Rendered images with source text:
§ §

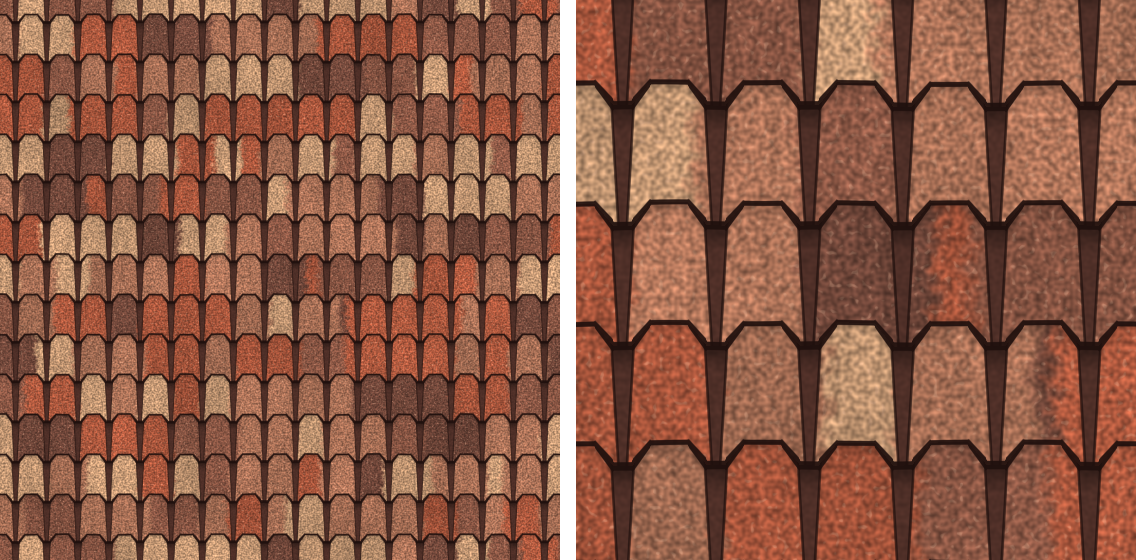
Left, the full canvas; right, a detail of the centre.
Write a Shadertoy shader that draws this texture.

```glsl
// Rows of tapered roof shingles with crested outlines and dark wedge gaps.
// Each row is a strip of soft colour patches, one per shingle, whose borders
// wander; gradient noise adds mineral granules, specks and broad weathering.

const vec2  GRID        = vec2(18.0, 14.0);  // shingles across, rows down
const float ROW_OFFSET  = 0.64;    // height of the first crest, in rows
const float DIP_DEPTH   = 0.19;    // crest to dip, in rows
const float CREST_HALF  = 0.20;    // half width of the flat crest, in columns
const float DIP_START   = 0.40;    // where the flat dip begins, in columns
const float GAP_BOTTOM  = 0.045;   // half widths of the wedge gap, in columns
const float GAP_TOP     = 0.120;
const float LINE_HALF   = 0.0015;  // course outline, in canvas units
const float DIP_LINE    = 0.0010;  // extra outline thickness in the dips
const float SIDE_HALF   = 0.0008;  // outline beside the gaps
const float PATCH_DRIFT = 0.42;    // wander of colour borders, in columns
const float PATCH_BLUR  = 0.13;
const float RUN_CHANCE  = 0.30;    // chance that neighbours share a colour
const float GRAIN       = 0.42;
const float GRAIN_SCALE = 310.0;

const vec3 TAN       = vec3(0.75, 0.58, 0.44);
const vec3 TERRA     = vec3(0.65, 0.33, 0.23);
const vec3 ROSE      = vec3(0.65, 0.43, 0.33);
const vec3 BROWN     = vec3(0.53, 0.33, 0.26);
const vec3 UMBER     = vec3(0.43, 0.27, 0.22);
const vec3 GAP_COLOR = vec3(0.31, 0.185, 0.155);
const vec3 LINE_COLOR = vec3(0.12, 0.06, 0.05);
const vec3 SPECK     = vec3(0.82, 0.65, 0.54);

float hash(vec2 p) {
    vec3 q = fract(p.xyx * vec3(0.1031, 0.1030, 0.0973));
    q += dot(q, q.yzx + 33.33);
    return fract((q.x + q.y) * q.z);
}

float cornerSlope(vec2 cell, vec2 offset) {
    float a = 6.28319 * hash(cell);
    return dot(vec2(cos(a), sin(a)), offset);
}

// Gradient noise, roughly -0.7 to 0.7
float noise(vec2 p) {
    vec2 i = floor(p), f = p - i;
    vec2 u = f * f * f * (f * (f * 6.0 - 15.0) + 10.0);
    vec2 e = vec2(1.0, 0.0);
    return mix(mix(cornerSlope(i, f), cornerSlope(i + e, f - e), u.x),
               mix(cornerSlope(i + e.yx, f - e.yx), cornerSlope(i + 1.0, f - 1.0), u.x), u.y);
}

// Per-shingle random value that wraps around the canvas
float cellHash(float column, float row, float seed) {
    return hash(mod(vec2(column, row), GRID) + seed);
}

vec3 patchColor(float column, float row) {
    float joined = step(cellHash(column, row, 71.0), RUN_CHANCE);
    float h = cellHash(column - joined, row, 13.0);
    vec3 c = h < 0.20 ? TAN : h < 0.44 ? TERRA : h < 0.70 ? ROSE : h < 0.86 ? BROWN : UMBER;
    return c * (0.95 + 0.10 * cellHash(column, row, 29.0));
}

// Left border of a colour patch: usually near the gap, at times well inside
float patchBorder(float column, float row) {
    float r = 2.0 * cellHash(column, row, 47.0) - 1.0;
    return column - 0.5 + PATCH_DRIFT * r * abs(r);
}

// Drop of the course outline at a column coordinate, in rows
float dip(float x) {
    float a = abs(x - floor(x + 0.5));
    return DIP_DEPTH * clamp((a - CREST_HALF) / (DIP_START - CREST_HALF), 0.0, 1.0);
}

void mainImage(out vec4 fragColor, in vec2 fragCoord) {
    vec2 uv = fragCoord / iResolution.xy;
    float aa = 0.8 / min(iResolution.x, iResolution.y);

    // Row and column; rise runs from 0 at the lower outline to 1 at the upper
    float x = uv.x * GRID.x;
    float column = floor(x + 0.5);
    float drop = dip(x);
    float v = uv.y * GRID.y - ROW_OFFSET + drop + 0.025 * noise(uv * vec2(14.0, 9.0));
    float row = floor(v), rise = v - row;

    // Granules
    float coarse = noise(uv * GRAIN_SCALE * 0.53 + 17.3);
    float grain = noise(uv * GRAIN_SCALE) + 0.55 * coarse;
    float speck = smoothstep(0.18, 0.5, noise(uv * GRAIN_SCALE * 0.83 + 91.7));

    // Colour patches with ragged borders
    float ragged = x + 0.16 * noise(uv * 60.0 + 5.0) + 0.14 * coarse;
    float left = patchBorder(column, row), right = patchBorder(column + 1.0, row);
    vec3 color = mix(patchColor(column - 1.0, row), patchColor(column, row),
                     smoothstep(left - PATCH_BLUR, left + PATCH_BLUR, ragged));
    color = mix(color, patchColor(column + 1.0, row),
                smoothstep(right - PATCH_BLUR, right + PATCH_BLUR, ragged));

    // Weathering, grain and the shadow under the course above
    color *= 1.0 + 0.14 * noise(uv * 7.0 + 3.0) + 0.10 * noise(uv * vec2(70.0, 28.0));
    color = mix(color, SPECK, 0.28 * speck) * (1.0 + GRAIN * grain);
    color *= 1.0 - 0.20 * smoothstep(0.86, 1.0, rise);

    // Wedge gaps between shingles
    float gap = (0.5 - abs(x - column) - mix(GAP_BOTTOM, GAP_TOP, rise)) / GRID.x;
    vec3 gapColor = GAP_COLOR * (1.0 + 0.15 * grain) * (1.0 - 0.35 * smoothstep(0.75, 1.0, rise));
    color = mix(gapColor, color, smoothstep(-aa, aa, gap));
    float side = 1.0 - smoothstep(SIDE_HALF - aa, SIDE_HALF + aa, abs(gap));
    color = mix(color, LINE_COLOR, 0.75 * side);

    // Course outline, corrected for its slope to keep an even width
    float slope = (dip(x + 0.01) - dip(x - 0.01)) / 0.02 * GRID.x / GRID.y;
    float edge = min(rise, 1.0 - rise) / GRID.y / length(vec2(1.0, slope));
    float width = LINE_HALF + DIP_LINE * drop / DIP_DEPTH;
    color = mix(color, LINE_COLOR, 0.92 * (1.0 - smoothstep(width - aa, width + aa, edge)));

    fragColor = vec4(clamp(color, 0.0, 1.0), 1.0);
}
```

§ §

▶ Your assignment: Return the entries above exactly and in full; do not include images.

▶ Result of this exercise:
Left, the full canvas; right, a detail of the centre.
Write a Shadertoy shader that draws this texture.

```glsl
// Rows of tapered roof shingles with crested outlines and dark wedge gaps.
// Each row is a strip of soft colour patches, one per shingle, whose borders
// wander; gradient noise adds mineral granules, specks and broad weathering.

const vec2  GRID        = vec2(18.0, 14.0);  // shingles across, rows down
const float ROW_OFFSET  = 0.64;    // height of the first crest, in rows
const float DIP_DEPTH   = 0.19;    // crest to dip, in rows
const float CREST_HALF  = 0.20;    // half width of the flat crest, in columns
const float DIP_START   = 0.40;    // where the flat dip begins, in columns
const float GAP_BOTTOM  = 0.045;   // half widths of the wedge gap, in columns
const float GAP_TOP     = 0.120;
const float LINE_HALF   = 0.0015;  // course outline, in canvas units
const float DIP_LINE    = 0.0010;  // extra outline thickness in the dips
const float SIDE_HALF   = 0.0008;  // outline beside the gaps
const float PATCH_DRIFT = 0.42;    // wander of colour borders, in columns
const float PATCH_BLUR  = 0.13;
const float RUN_CHANCE  = 0.30;    // chance that neighbours share a colour
const float GRAIN       = 0.42;
const float GRAIN_SCALE = 310.0;

const vec3 TAN       = vec3(0.75, 0.58, 0.44);
const vec3 TERRA     = vec3(0.65, 0.33, 0.23);
const vec3 ROSE      = vec3(0.65, 0.43, 0.33);
const vec3 BROWN     = vec3(0.53, 0.33, 0.26);
const vec3 UMBER     = vec3(0.43, 0.27, 0.22);
const vec3 GAP_COLOR = vec3(0.31, 0.185, 0.155);
const vec3 LINE_COLOR = vec3(0.12, 0.06, 0.05);
const vec3 SPECK     = vec3(0.82, 0.65, 0.54);

float hash(vec2 p) {
    vec3 q = fract(p.xyx * vec3(0.1031, 0.1030, 0.0973));
    q += dot(q, q.yzx + 33.33);
    return fract((q.x + q.y) * q.z);
}

float cornerSlope(vec2 cell, vec2 offset) {
    float a = 6.28319 * hash(cell);
    return dot(vec2(cos(a), sin(a)), offset);
}

// Gradient noise, roughly -0.7 to 0.7
float noise(vec2 p) {
    vec2 i = floor(p), f = p - i;
    vec2 u = f * f * f * (f * (f * 6.0 - 15.0) + 10.0);
    vec2 e = vec2(1.0, 0.0);
    return mix(mix(cornerSlope(i, f), cornerSlope(i + e, f - e), u.x),
               mix(cornerSlope(i + e.yx, f - e.yx), cornerSlope(i + 1.0, f - 1.0), u.x), u.y);
}

// Per-shingle random value that wraps around the canvas
float cellHash(float column, float row, float seed) {
    return hash(mod(vec2(column, row), GRID) + seed);
}

vec3 patchColor(float column, float row) {
    float joined = step(cellHash(column, row, 71.0), RUN_CHANCE);
    float h = cellHash(column - joined, row, 13.0);
    vec3 c = h < 0.20 ? TAN : h < 0.44 ? TERRA : h < 0.70 ? ROSE : h < 0.86 ? BROWN : UMBER;
    return c * (0.95 + 0.10 * cellHash(column, row, 29.0));
}

// Left border of a colour patch: usually near the gap, at times well inside
float patchBorder(float column, float row) {
    float r = 2.0 * cellHash(column, row, 47.0) - 1.0;
    return column - 0.5 + PATCH_DRIFT * r * abs(r);
}

// Drop of the course outline at a column coordinate, in rows
float dip(float x) {
    float a = abs(x - floor(x + 0.5));
    return DIP_DEPTH * clamp((a - CREST_HALF) / (DIP_START - CREST_HALF), 0.0, 1.0);
}

void mainImage(out vec4 fragColor, in vec2 fragCoord) {
    vec2 uv = fragCoord / iResolution.xy;
    float aa = 0.8 / min(iResolution.x, iResolution.y);

    // Row and column; rise runs from 0 at the lower outline to 1 at the upper
    float x = uv.x * GRID.x;
    float column = floor(x + 0.5);
    float drop = dip(x);
    float v = uv.y * GRID.y - ROW_OFFSET + drop + 0.025 * noise(uv * vec2(14.0, 9.0));
    float row = floor(v), rise = v - row;

    // Granules
    float coarse = noise(uv * GRAIN_SCALE * 0.53 + 17.3);
    float grain = noise(uv * GRAIN_SCALE) + 0.55 * coarse;
    float speck = smoothstep(0.18, 0.5, noise(uv * GRAIN_SCALE * 0.83 + 91.7));

    // Colour patches with ragged borders
    float ragged = x + 0.16 * noise(uv * 60.0 + 5.0) + 0.14 * coarse;
    float left = patchBorder(column, row), right = patchBorder(column + 1.0, row);
    vec3 color = mix(patchColor(column - 1.0, row), patchColor(column, row),
                     smoothstep(left - PATCH_BLUR, left + PATCH_BLUR, ragged));
    color = mix(color, patchColor(column + 1.0, row),
                smoothstep(right - PATCH_BLUR, right + PATCH_BLUR, ragged));

    // Weathering, grain and the shadow under the course above
    color *= 1.0 + 0.14 * noise(uv * 7.0 + 3.0) + 0.10 * noise(uv * vec2(70.0, 28.0));
    color = mix(color, SPECK, 0.28 * speck) * (1.0 + GRAIN * grain);
    color *= 1.0 - 0.20 * smoothstep(0.86, 1.0, rise);

    // Wedge gaps between shingles
    float gap = (0.5 - abs(x - column) - mix(GAP_BOTTOM, GAP_TOP, rise)) / GRID.x;
    vec3 gapColor = GAP_COLOR * (1.0 + 0.15 * grain) * (1.0 - 0.35 * smoothstep(0.75, 1.0, rise));
    color = mix(gapColor, color, smoothstep(-aa, aa, gap));
    float side = 1.0 - smoothstep(SIDE_HALF - aa, SIDE_HALF + aa, abs(gap));
    color = mix(color, LINE_COLOR, 0.75 * side);

    // Course outline, corrected for its slope to keep an even width
    float slope = (dip(x + 0.01) - dip(x - 0.01)) / 0.02 * GRID.x / GRID.y;
    float edge = min(rise, 1.0 - rise) / GRID.y / length(vec2(1.0, slope));
    float width = LINE_HALF + DIP_LINE * drop / DIP_DEPTH;
    color = mix(color, LINE_COLOR, 0.92 * (1.0 - smoothstep(width - aa, width + aa, edge)));

    fragColor = vec4(clamp(color, 0.0, 1.0), 1.0);
}
```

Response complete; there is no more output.